Welcome to a remote, icy hell at the ends of the earth.
A masterful new work by one of the stars of French crime writing.
The magical, hostile realm where the Northern Lights dance in the sky and the temperatures plunge to – 60°C inspires a gripping new thriller by the author of Zulu.
Norilsk: An icy hell
Following an Arctic hurricane, the body of a reindeer farmer is found in the rubble of a collapsed building. Boris, a taciturn investigator from Irkutsk, is sent to ID the body. A previous corruption case that led him straight to a judge and his superior placed the kiss of death on his career. He can count himself lucky it wasn’t worse than being posted to this forsaken outpost, two hundred miles north of the Arctic circle.
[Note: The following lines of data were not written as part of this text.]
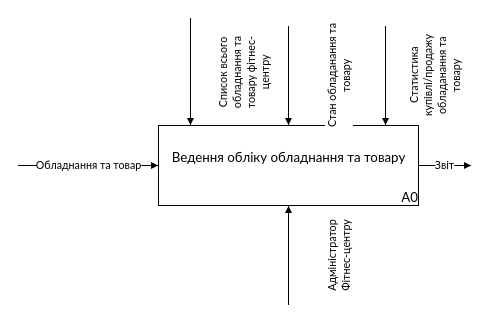
<!DOCTYPE html>
<html lang="uk">
<head>
<meta charset="utf-8">
<title>Ведення обліку обладнання та товару</title>
<style>
  :root { --ink: #000; --paper: #fff; }
  * { box-sizing: border-box; }
  html, body { margin: 0; overflow: hidden; background: var(--paper); }
  .diagram {
    position: relative; width: 491px; height: 325px; overflow: hidden;
    background: var(--paper); color: var(--ink);
    font: 10.7px/14px Lato, "Open Sans", sans-serif;
    white-space: nowrap; text-align: center;
  }
  .arrows { position: absolute; inset: 0; stroke: var(--ink); fill: none; }
  .arrows marker { fill: var(--ink); stroke: none; }
  .process {
    position: absolute; left: 158px; top: 125px; width: 261px; height: 81px;
    border: 1px solid var(--ink); background: var(--paper);
    font-size: 13.3px; line-height: 16px;
  }
  .process h1 {
    margin: 0; padding-top: 23px; font: inherit;
    display: flex; justify-content: center;
  }
  .process .code { position: absolute; right: 0; bottom: 0; }
  .label {
    position: absolute; transform: translate(-50%, -50%);
    background: var(--paper);
  }
  .upright { writing-mode: vertical-rl; transform: translate(-50%, -50%) rotate(180deg); }
  .input { left: 88.5px; top: 165px; }
  .output { left: 444.5px; top: 165px; }
  .equipment-list { left: 244px; top: 72px; }
  .condition { left: 338.5px; top: 75px; }
  .statistics { left: 435px; top: 75px; }
  .administrator { left: 339px; top: 255px; }
</style>
</head>
<body>
<main class="diagram">
  <svg class="arrows" width="491" height="325" viewBox="0 0 491 325" aria-hidden="true">
    <defs>
      <marker id="head" markerUnits="userSpaceOnUse" markerWidth="7" markerHeight="7" refX="7" refY="3.5" orient="auto">
        <polygon points="0,0 7,3.5 0,7"/>
      </marker>
    </defs>
    <g marker-end="url(#head)">
      <line x1="190.5" y1="18" x2="190.5" y2="125" marker-end="url(#head)"/>
      <line x1="288.5" y1="26" x2="288.5" y2="125" marker-end="url(#head)"/>
      <line x1="385.5" y1="26" x2="385.5" y2="125" marker-end="url(#head)"/>
      <line x1="288.5" y1="305" x2="288.5" y2="206" marker-end="url(#head)"/>
      <line x1="18" y1="165.5" x2="158" y2="165.5" marker-end="url(#head)"/>
      <line x1="419" y1="165.5" x2="471" y2="165.5" marker-end="url(#head)"/>
    </g>
  </svg>

  <section class="process">
    <h1>Ведення обліку обладнання та товару</h1>
    <span class="code">A0</span>
  </section>

  <div class="label input">Обладнання та товар</div>
  <div class="label output">Звіт</div>

  <div class="label upright equipment-list">Список всього<br>обладнання та<br>товару фітнес-<br>центру</div>
  <div class="label upright condition">Стан обладанання та<br>товару</div>
  <div class="label upright statistics">Статистика<br>купівлі/продажу<br>обладанання та<br>товару</div>
  <div class="label upright administrator">Адміністратор<br>Фітнес-центру</div>
</main>
</body>
</html>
No-one knows what the elderly Nenets nomad was doing in Norilsk in the first place. But when his autopsy shows he was murdered, Boris’s investigation takes off in an entirely unpredictable direction. Because in Norilsk, everyone watches each other. And corruption is everywhere.
Caryl Férey’s latest gripping thriller with a sense of place
Caryl Férey was deeply inspired by Siberia. Its territory, history, and peoples left a searing impression on him. His latest novel explores the lives of young people confronting their past and their passions. Life is harsh in this former gulag where homosexuality and poetry were once marks of sedition, leading to prison – or worse.
The gulags have given way to a mining industry that makes Norilsk one of the most polluted places in the world. From the crumbling ruins of Stalinism, a triumphant capitalist empire rises. The nomadic Nenets who long roamed these inhospitable lands are gradually dying out.
“At 700 rubles (10 euros) a kilo of air-freighted tomatoes , Gleb usually plumped for frozen food and Nikita was no gourmet – for that, he would have had to have eaten something good once in his life, as he would say with his customary sense of measure. In the miners’ fridge were still some leftover pickled cucumbers and herring, which they washed down with vodka. A quick meal, as usual, with music to cover their voices and allay suspicions in the surrounding watchtowers. If caught, they would be punished, banished, scorned, and harried all the way to Vladivostock.
Howling gusts of wind buffeted the windows, swaying the building. A pure state of mind for Gleb, the pragmatic adventurer. Finishing his meal, he pulled on a woollen jumper over his orange t-shirt while his friend washed up.
‘I can’t wait until we can get outside again’, grunted Nikita, the clean forks clinking as he put them aside.”
- Caryl Férey is a master of creating a sense of place.